Forgive me for last weeks post. I thought I had picked the right scriptures, but apparently I didn’t. I didn’t realize it until I was at church the next morning and saw that the readings were different than what I picked the day before. I was all “oops!”
Genesis 18:20-32 (NRSV)
What an interesting section this is. It seems that Abraham is bargaining with God for the lives of the citizens of Sodom and Gomorrah. Actually, I don’t think that’s the case. What I really think is God is letting Abraham voice his thoughts to help him realize that God will not destroy the ones He loves and cares for. He doesn’t want any of his little ones to perish. We are the ones who cause Him pain and grief, and it’s all out of rebellion.
Psalm 138 (NRSV)
Thanksgiving and Praise
1 I give you thanks, O Lord, with my whole heart;
before the gods I sing your praise;
2 I bow down toward your holy temple
and give thanks to your name for your steadfast love and your faithfulness;
for you have exalted your name and your word
3 On the day I called, you answered me,
you increased my strength of soul.
4 All the kings of the earth shall praise you, O Lord,
for they have heard the words of your mouth.
5 They shall sing of the ways of the Lord,
for great is the glory of the Lord.
6 For though the Lord is high, he regards the lowly;
but the haughty he perceives from far away.
7 Though I walk in the midst of trouble,
you preserve me against the wrath of my enemies;
you stretch out your hand,
and your right hand delivers me.
8 The Lord will fulfill his purpose for me;
your steadfast love, O Lord, endures forever.
Do not forsake the work of your hands.
Colossians 2:6-15 (NRSV)
This whole section reminds me of a song, or at least the words of the song run through my head: Christ in you, the hope of glory is the line that repeats over and over.
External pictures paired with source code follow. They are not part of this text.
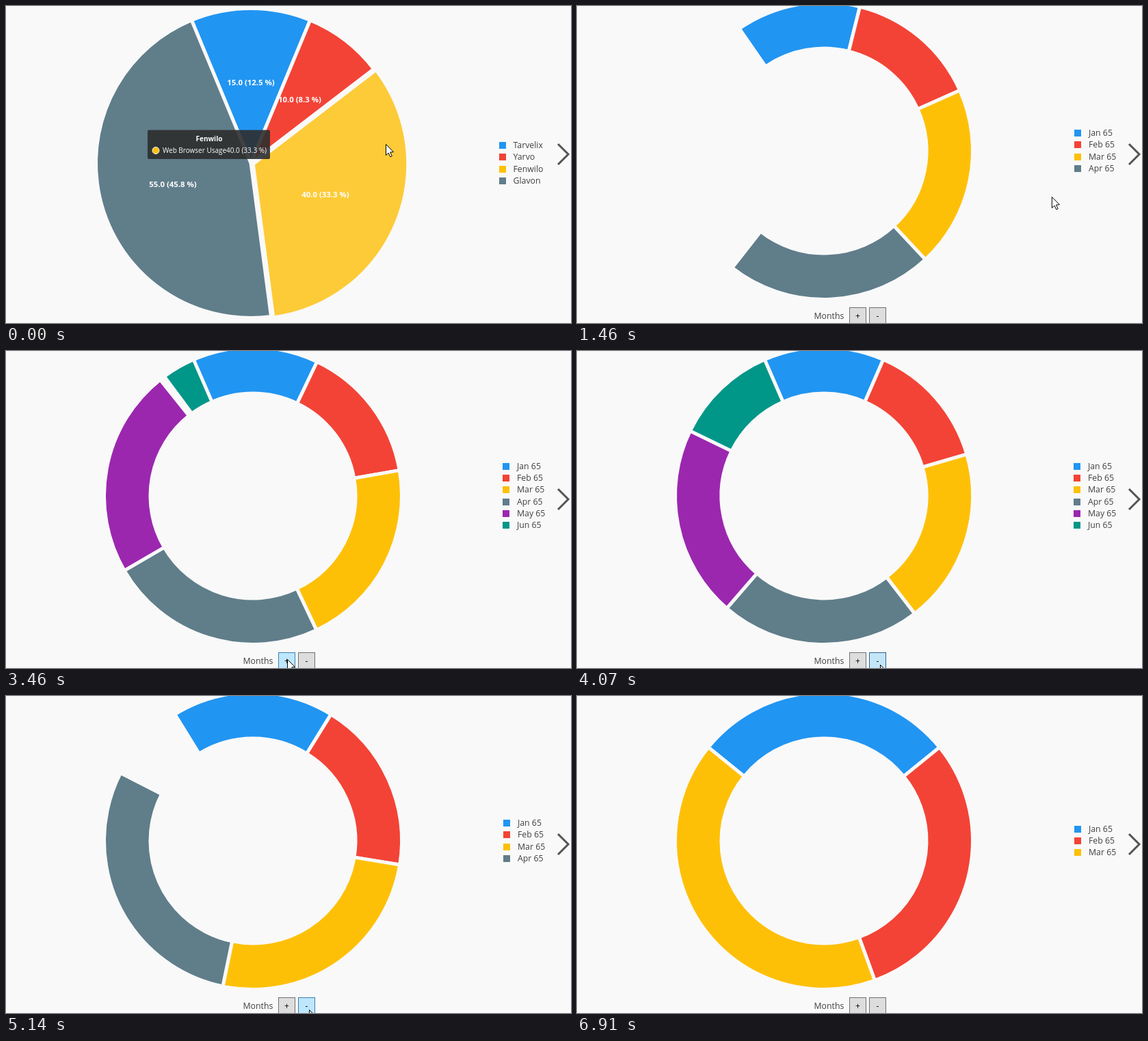
Write an HTML page with a canvas that moves like this. It is 826 by 464 pixels and loops after 7350 ms.

```html
<!DOCTYPE html>
<html lang="en">
<head>
<meta charset="utf-8">
<title>Pie and doughnut charts</title>
<style>
  html, body { margin: 0; width: 100%; height: 100%; overflow: hidden; background: #f9f9f9; }
  canvas { display: block; }
</style>
</head>
<body>
<canvas id="stage" width="826" height="464"></canvas>
<script>
const ctx = document.getElementById('stage').getContext('2d');
const LOOP = 7350, SWAP = 1050, GROW = 500;
const BG = '#f9f9f9', INK = '#404040';
const COLORS = ['#2195f2', '#f34336', '#fec007', '#607d8a', '#9b27af', '#009688'];
const FONT = '"Open Sans", "Noto Sans", sans-serif';

const BROWSERS = ['Tarvelix', 'Yarvo', 'Fenwilo', 'Glavon'];
const USAGE = [15, 10, 40, 55];
const USAGE_LABELS = [
  ['15.0 (12.5 %)', 358, 116], ['10.0 (8.3 %)', 429.5, 141],
  ['40.0 (33.3 %)', 467, 280], ['55.0 (45.8 %)', 244, 265]
];

const MONTHS = ['Jan 65', 'Feb 65', 'Mar 65', 'Apr 65', 'May 65', 'Jun 65'];
const VALUES = [102, 109, 149, 170, 163, 88];
const BORN = [1110, 1110, 1110, 1110, 2640, 3300];
const COUNTS = [[0, 4], [2610, 5], [3310, 6], [4360, 5], [4820, 4], [5720, 3]];
const PRESSES = [[2490, 2610], [3170, 3310], [4070, 4360], [4640, 4820], [5480, 5710]];

const sum = list => list.reduce((a, b) => a + b, 0);
const scaleFor = n => 360 / sum(VALUES.slice(0, n));
const clamp = v => Math.max(0, Math.min(1, v));

// degrees per unit of value over time
const SCALE = [
  [2640, scaleFor(4)], [3140, scaleFor(5)], [3300, scaleFor(5)], [3800, scaleFor(6)],
  [4360, scaleFor(6)], [4820, scaleFor(6) * .08 + scaleFor(5) * .92],
  [5320, scaleFor(4)], [5720, scaleFor(4)], [6220, scaleFor(3)]
];
const CURSOR = [
  [400, 555, 202], [850, 811, 209], [1300, 811, 209], [1810, 440, 431], [2000, 411, 451],
  [3850, 411, 451], [3950, 443, 459], [6570, 443, 459], [6910, 716, 468]
];

function track(keys, t, col = 1) {
  const i = keys.findIndex(k => k[0] > t);
  if (i === 0) return keys[0][col];
  if (i < 0) return keys[keys.length - 1][col];
  const a = keys[i - 1], b = keys[i];
  return a[col] + (b[col] - a[col]) * (t - a[0]) / (b[0] - a[0]);
}

function text(str, x, y, size, color = INK, align = 'left', weight = 400) {
  ctx.font = `${weight} ${size}px ${FONT}`;
  ctx.fillStyle = color;
  ctx.textAlign = align;
  ctx.fillText(str, x, y);
}

function polyline(points) {
  ctx.beginPath();
  points.forEach(([x, y]) => ctx.lineTo(x, y));
}

// angles in degrees, clockwise from the top
function slice(cx, cy, inner, outer, from, to, color, alpha = 1) {
  if (to - from < .01) return;
  const a = (from - 90) * Math.PI / 180, b = (to - 90) * Math.PI / 180;
  ctx.beginPath();
  ctx.arc(cx, cy, outer, a, b);
  if (inner) ctx.arc(cx, cy, inner, b, a, true);
  else ctx.lineTo(cx, cy);
  ctx.closePath();
  ctx.globalAlpha = alpha;
  ctx.fillStyle = color;
  ctx.fill();
  ctx.globalAlpha = 1;
  ctx.strokeStyle = BG;
  ctx.lineWidth = 5;
  ctx.stroke();
}

function legend(names, boxX, textX, centerY) {
  names.forEach((name, i) => {
    const y = centerY + (i - (names.length - 1) / 2) * 17.1;
    ctx.fillStyle = COLORS[i];
    ctx.fillRect(boxX, Math.round(y - 5), 10, 10);
    text(name, textX, Math.round(y + 4), 12.3);
  });
}

function tooltip(x, y) {
  ctx.fillStyle = 'rgba(46,46,46,.9)';
  ctx.beginPath();
  ctx.roundRect(x, y, 179, 42.5, 2);
  ctx.fill();
  text(BROWSERS[2], x + 90, y + 16.5, 10, '#fff', 'center', 700);
  ctx.beginPath();
  ctx.arc(x + 12, y + 30, 5, 0, 7);
  ctx.fillStyle = COLORS[2];
  ctx.fill();
  ctx.strokeStyle = '#fff';
  ctx.lineWidth = 1;
  ctx.stroke();
  text('Web Browser Usage', x + 22, y + 33.5, 10, '#fff');
  text('40.0 (33.3 %)', x + 115, y + 33.5, 10, '#fff');
}

function pie(t, hovered) {
  const push = track([[0, 3.5], [120, 5], [450, 5], [650, 0]], t);
  let from = -22.5;
  USAGE.forEach((value, i) => {
    const to = from + value * 3, mid = (from + to) / 2 * Math.PI / 180;
    const out = i === 2 ? push : 0;
    slice(358 + out * Math.sin(mid), 230 - out * Math.cos(mid), 0, 226.5,
      from, to, COLORS[i], i === 2 && hovered ? .8 : 1);
    from = to;
  });
  USAGE_LABELS.forEach(([str, x, y]) => text(str, x, y, 11.4, '#fff', 'center', 700));
  legend(BROWSERS, 721, 741.5, 230);
  tooltip(track([[0, 207], [120, 204]], t), 181.5);
}

function doughnut(t, count) {
  const scale = track(SCALE, t), start = -VALUES[0] / 2 * scale;
  let total = 0;
  VALUES.slice(0, count).forEach((value, i) => {
    const p = clamp((t - BORN[i]) / GROW);
    let from = start + total * scale * p, to = from + value * scale * p;
    if (i > 3 && p < 1) {
      // a late slice opens backwards from its final end
      const k = scaleFor(i + 1);
      to = 360 - VALUES[0] / 2 * k;
      from = to - value * k * p;
    }
    slice(361, 212, 150, 217.5, from, to, COLORS[i]);
    total += value;
  });
}

function button(label, x, t, cx, cy) {
  const hover = cx >= x && cx < x + 25 && cy >= 441 && cy < 466;
  const pressed = hover && PRESSES.some(([a, b]) => t >= a && t < b);
  ctx.fillStyle = pressed ? '#c4e5f6' : hover ? '#bee6fd' : '#dddddd';
  ctx.fillRect(x, 441, 25, 26);
  ctx.strokeStyle = pressed ? '#2c628b' : hover ? '#3c7fb1' : '#707070';
  ctx.lineWidth = 1;
  ctx.strokeRect(x + .5, 441.5, 24, 26);
  text(label, x + 12.5, 458, 12, '#000', 'center');
}

function chevron() {
  polyline([[807, 202], [822, 217], [807, 232]]);
  ctx.strokeStyle = '#555';
  ctx.lineWidth = 3;
  ctx.stroke();
}

function pointer(x, y) {
  ctx.save();
  ctx.translate(x + .5, y + .5);
  polyline([[0, 0], [0, 16], [3.7, 12.6], [6.4, 18.3], [8.8, 17.2], [6.2, 11.5], [11, 11.2]]);
  ctx.closePath();
  ctx.fillStyle = '#fff';
  ctx.fill();
  ctx.strokeStyle = '#000';
  ctx.lineWidth = 1;
  ctx.stroke();
  ctx.restore();
}

function draw(t) {
  const x = track(CURSOR, t), y = track(CURSOR, t, 2);
  ctx.fillStyle = BG;
  ctx.fillRect(0, 0, 826, 464);
  if (t < SWAP) {
    pie(t, x < 584);
  } else {
    const count = COUNTS.filter(c => c[0] <= t).pop()[1];
    doughnut(t, count);
    const shift = count > 4 ? 1 : 0;
    legend(MONTHS.slice(0, count), 727 - shift, 748 - shift, 212);
    text('Months', 346.5, 458, 12.3);
    button('+', 398, t, x, y);
    button('-', 427, t, x, y);
  }
  chevron();
  if (t < 6910) pointer(x, y);
}

const began = performance.now();
function tick() {
  draw((performance.now() - began) % LOOP);
  requestAnimationFrame(tick);
}
tick();
</script>
</body>
</html>
```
Paul is trying to get his readers to understand the whole concept of putting off the old body and putting on Christ. We must be very careful when reading other philosophies. The slightest little thing can lead anyone astray. That’s the awesome responsibility of leaders, whether they be ordained or lay, have in speaking to congregations. The slightest little thing can ruin anyone’s beliefs, or can send them off on a wild goose chase, and all for naught.
Luke 11:1-13 (NRSV)
In the Lutheran denomination, along with at least the Methodists we recite the Lord’s Prayer in the service. It’s not His prayer per se, it’s the prayer He wants us to pray. In those short verses He sets out how it is to be done. I think that’s why it’s just easier to recite the words. Many times I’ve found myself mumbling through it without even thinking, which really isn’t a good thing. Other times, I think on each line and what it really means.
It’s more about prayer though. He wants us to ask for what we need. People think that they can ask for anything. It’s not that simple. It’s more along the lines of your beliefs. The longer you study the more your thoughts, and wants fall into line with what God wants for us. Then it’s easy to ask, because God will want to give us those things we are requesting and this prayer is a good place to start.